June 30, 2004
In a video presentation to a London banking audience
two weeks ago, Federal Reserve Chairman Alan Greenspan stated that the
Federal Reserve would be ready to move more rapidly if inflation began to
surface. He then outlined the
areas of concern, from commodity markets, to the seepage of oil prices into
everyday costs, and the rise in labor costs per unit of production that
would suggest inflation is bubbling.
A week later, in his confirmation hearing for another
term at the Fed, Greenspan said that inflation was not now a concern of the
Federal Reserve and that interest rate increases would be measured.
This week, the Federal Reserve is meeting to determine
what policy changes are needed. At
the conclusion on Wednesday, investors are prepared for a quarter point
increase in the federal funds target used by the Federal Reserve to aid
Is there inflation, is inflation not a concern, and why
would the Fed raise interest rates anyway?
The last question is the easiest to answer.
Since 2001, the Federal Reserve has encouraged unusually low short
term interest rates to jump start a weak economy.
This is appropriate policy for a weak economy.
Assuming GDP estimates of more than 5 percent gains
surface for the spring quarter, economic growth will be nearly 6 percent for
the past year.
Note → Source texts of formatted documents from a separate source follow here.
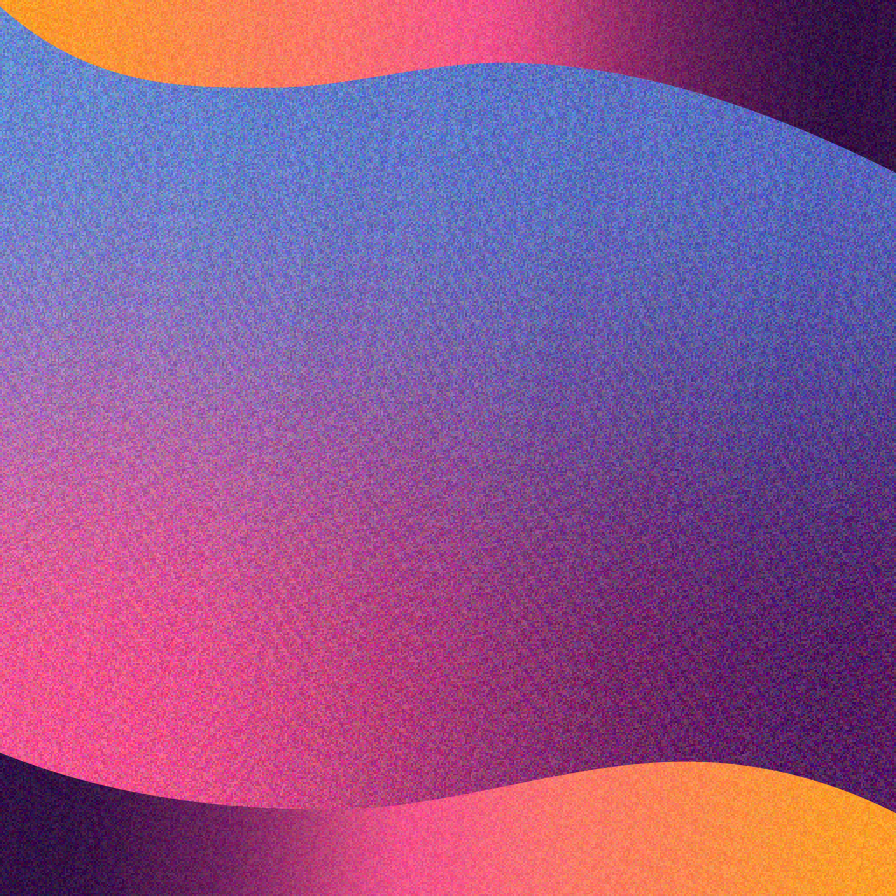
Write a Shadertoy shader that draws this background.

```glsl
const vec3 ORANGE = vec3(1.00, 0.61, 0.17);
const vec3 CORAL  = vec3(1.00, 0.46, 0.42);
const vec3 PINK   = vec3(0.95, 0.33, 0.55);
const vec3 PLUM   = vec3(0.46, 0.14, 0.38);
const vec3 NIGHT  = vec3(0.20, 0.07, 0.27);

const vec3 SKY    = vec3(0.42, 0.54, 0.82);
const vec3 INDIGO = vec3(0.34, 0.40, 0.74);
const vec3 ROSE   = vec3(0.95, 0.33, 0.56);
const vec3 GRAPE  = vec3(0.34, 0.12, 0.38);

// Knots of the two wave edges
const vec2 TOP_START  = vec2(0.00, 0.993);
const vec2 TOP_TROUGH = vec2(0.30, 0.902);
const vec2 TOP_CREST  = vec2(0.56, 0.930);
const vec2 TOP_END    = vec2(1.00, 0.807);
const vec2 LOW_START  = vec2(0.00, 0.160);
const vec2 LOW_TROUGH = vec2(0.37, 0.0965);
const vec2 LOW_CREST  = vec2(0.765, 0.150);
const vec2 LOW_END    = vec2(1.00, 0.0925);
const vec2 TOP_SLOPES = vec2(-0.90, -0.50);
const vec2 LOW_SLOPES = vec2(-0.40, -0.50);

const float GRAIN_CELLS = 512.0;
const float BODY_GRAIN  = 0.26;
const float BAND_GRAIN  = 0.17;

float hash(vec2 p) {
    return fract(sin(dot(p, vec2(12.9898, 78.233))) * 43758.5453);
}

// Cubic between two knots with given end slopes
float hermite(float x, vec2 a, vec2 b, float slopeA, float slopeB) {
    float w = b.x - a.x;
    float t = (x - a.x) / w;
    float s = t * t * (3.0 - 2.0 * t);
    float tangents = slopeA * t * (1.0 - t) * (1.0 - t) - slopeB * t * t * (1.0 - t);
    return mix(a.y, b.y, s) + w * tangents;
}

// Falls to a trough, climbs to a crest, then falls again
float wave(float x, vec2 start, vec2 trough, vec2 crest, vec2 end, vec2 slopes) {
    if (x < trough.x) return hermite(x, start, trough, slopes.x, 0.0);
    if (x < crest.x) return hermite(x, trough, crest, 0.0, 0.0);
    return hermite(x, crest, end, 0.0, slopes.y);
}

vec3 bandColor(float x) {
    vec3 c = mix(ORANGE, CORAL, smoothstep(0.0, 0.42, x));
    c = mix(c, PINK, smoothstep(0.34, 0.56, x));
    c = mix(c, PLUM, smoothstep(0.52, 0.78, x));
    return mix(c, NIGHT, smoothstep(0.70, 0.95, x));
}

vec3 bodyColor(vec2 uv) {
    vec3 upper = mix(SKY, INDIGO, uv.x);
    vec3 lower = mix(ROSE, GRAPE, smoothstep(0.05, 0.95, uv.x));
    return mix(lower, upper, smoothstep(0.20, 0.88, uv.y));
}

void mainImage(out vec4 fragColor, in vec2 fragCoord) {
    vec2 uv = fragCoord / iResolution.xy;
    float soft = 0.7 / iResolution.y;

    // Wave masks
    float topEdge = wave(uv.x, TOP_START, TOP_TROUGH, TOP_CREST, TOP_END, TOP_SLOPES);
    float lowEdge = wave(uv.x, LOW_START, LOW_TROUGH, LOW_CREST, LOW_END, LOW_SLOPES);
    float top = smoothstep(-soft, soft, uv.y - topEdge);
    float low = smoothstep(-soft, soft, lowEdge - uv.y);

    // Colour layers; the lower band runs the other way
    vec3 color = bodyColor(uv);
    color = mix(color, bandColor(uv.x), top);
    color = mix(color, bandColor(1.0 - uv.x), low);

    // Coloured grain
    vec2 cell = floor(uv * GRAIN_CELLS);
    vec3 grain = vec3(hash(cell), hash(cell + 17.3), hash(cell + 41.7)) - 0.5;
    color += grain * mix(BODY_GRAIN, BAND_GRAIN, max(top, low));

    fragColor = vec4(clamp(color, 0.0, 1.0), 1.0);
}
```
Job growth is
more than a million over that period and appears to be accelerating to more
than 200,000 new jobs per month.
In short, the reason for unusually low short term
interest rates no longer exists. Thus,
raising rates to a more normal range (about 1-1.5 percentage points below
the 4.75 percent for ten year government notes) is justified even if no
early signs of resurging inflation are apparent.
Now letís move to the more difficult question of what
is happening to inflation.
Last August, my leading inflation indicators began to
tingle. By Christmas, they were
jumping up sharply. Thus, talk
about deflation at that time was behind reality.
Pricing power was returning to corporate America.
(At a minimum, corporations were able to retain more of the cost
reductions for themselves.)
Some of my key leading inflation indicators are: the
value of the dollar against major trading partners, prices of sensitive
crude industrial commodities, labor costs per unit of production in
manufacturing, the level of capacity utilization for American industry, and
the rate of change of that utilization.
Some secondary measures are inventory changes relative to sales, and
prices of services, and the persistence of price changes for volatile
commodities such as oil and farm prices.
Except for labor costs per unit of production and
capacity utilization, all my indicators were definitely pointing toward
higher inflation ahead. However,
too many analysts, including the Federal Reserve, rely too much upon these
exceptions and not enough upon the other inflation indicators.
As measured by price changes from the previous year,
inflation for consumers rose from a low of 1.1 percent in December to its
current level of 1.7 percent in May. Even
Greenspanís favorite measure of the price deflator for consumer
expenditures other than food and energy increased from its December low of
0.8 percent to a current 1.4 percent.
These are not disturbingly high price changes, but they
certainly indicate that something has happened to inflation in the past six
months, as my indicators had forewarned.
Will this trend of accelerating prices continue?
A quick look at the producer price index by stage of
processing suggests that further price jumps are ahead.
Since the beginning of the year, intermediate prices for all those
materials used to build, package,
and transform products have been growing at more than 0.6 percent per month.
The most recent gains in April and May have been 1.1 percent and 0.9
However, the sensitive price changes have turned
negative in the past two months. Commodity
inflation has stalling, even for the food and energy prices that have surged
in the past year. The dollar
also appears to have found a narrow trading range following a year of
My inflation indicators still are positive, but they
are slowing rapidly. This
suggests that inflation probably will rise to slightly more than 2 percent,
using the measures cited above, and then stabilize.
No, the Fed does not need to fight intensifying inflation at this time, but it must hurry to take the stimulus out of the system. Otherwise, intensifying inflation could reappear before short term interest rates return to normal.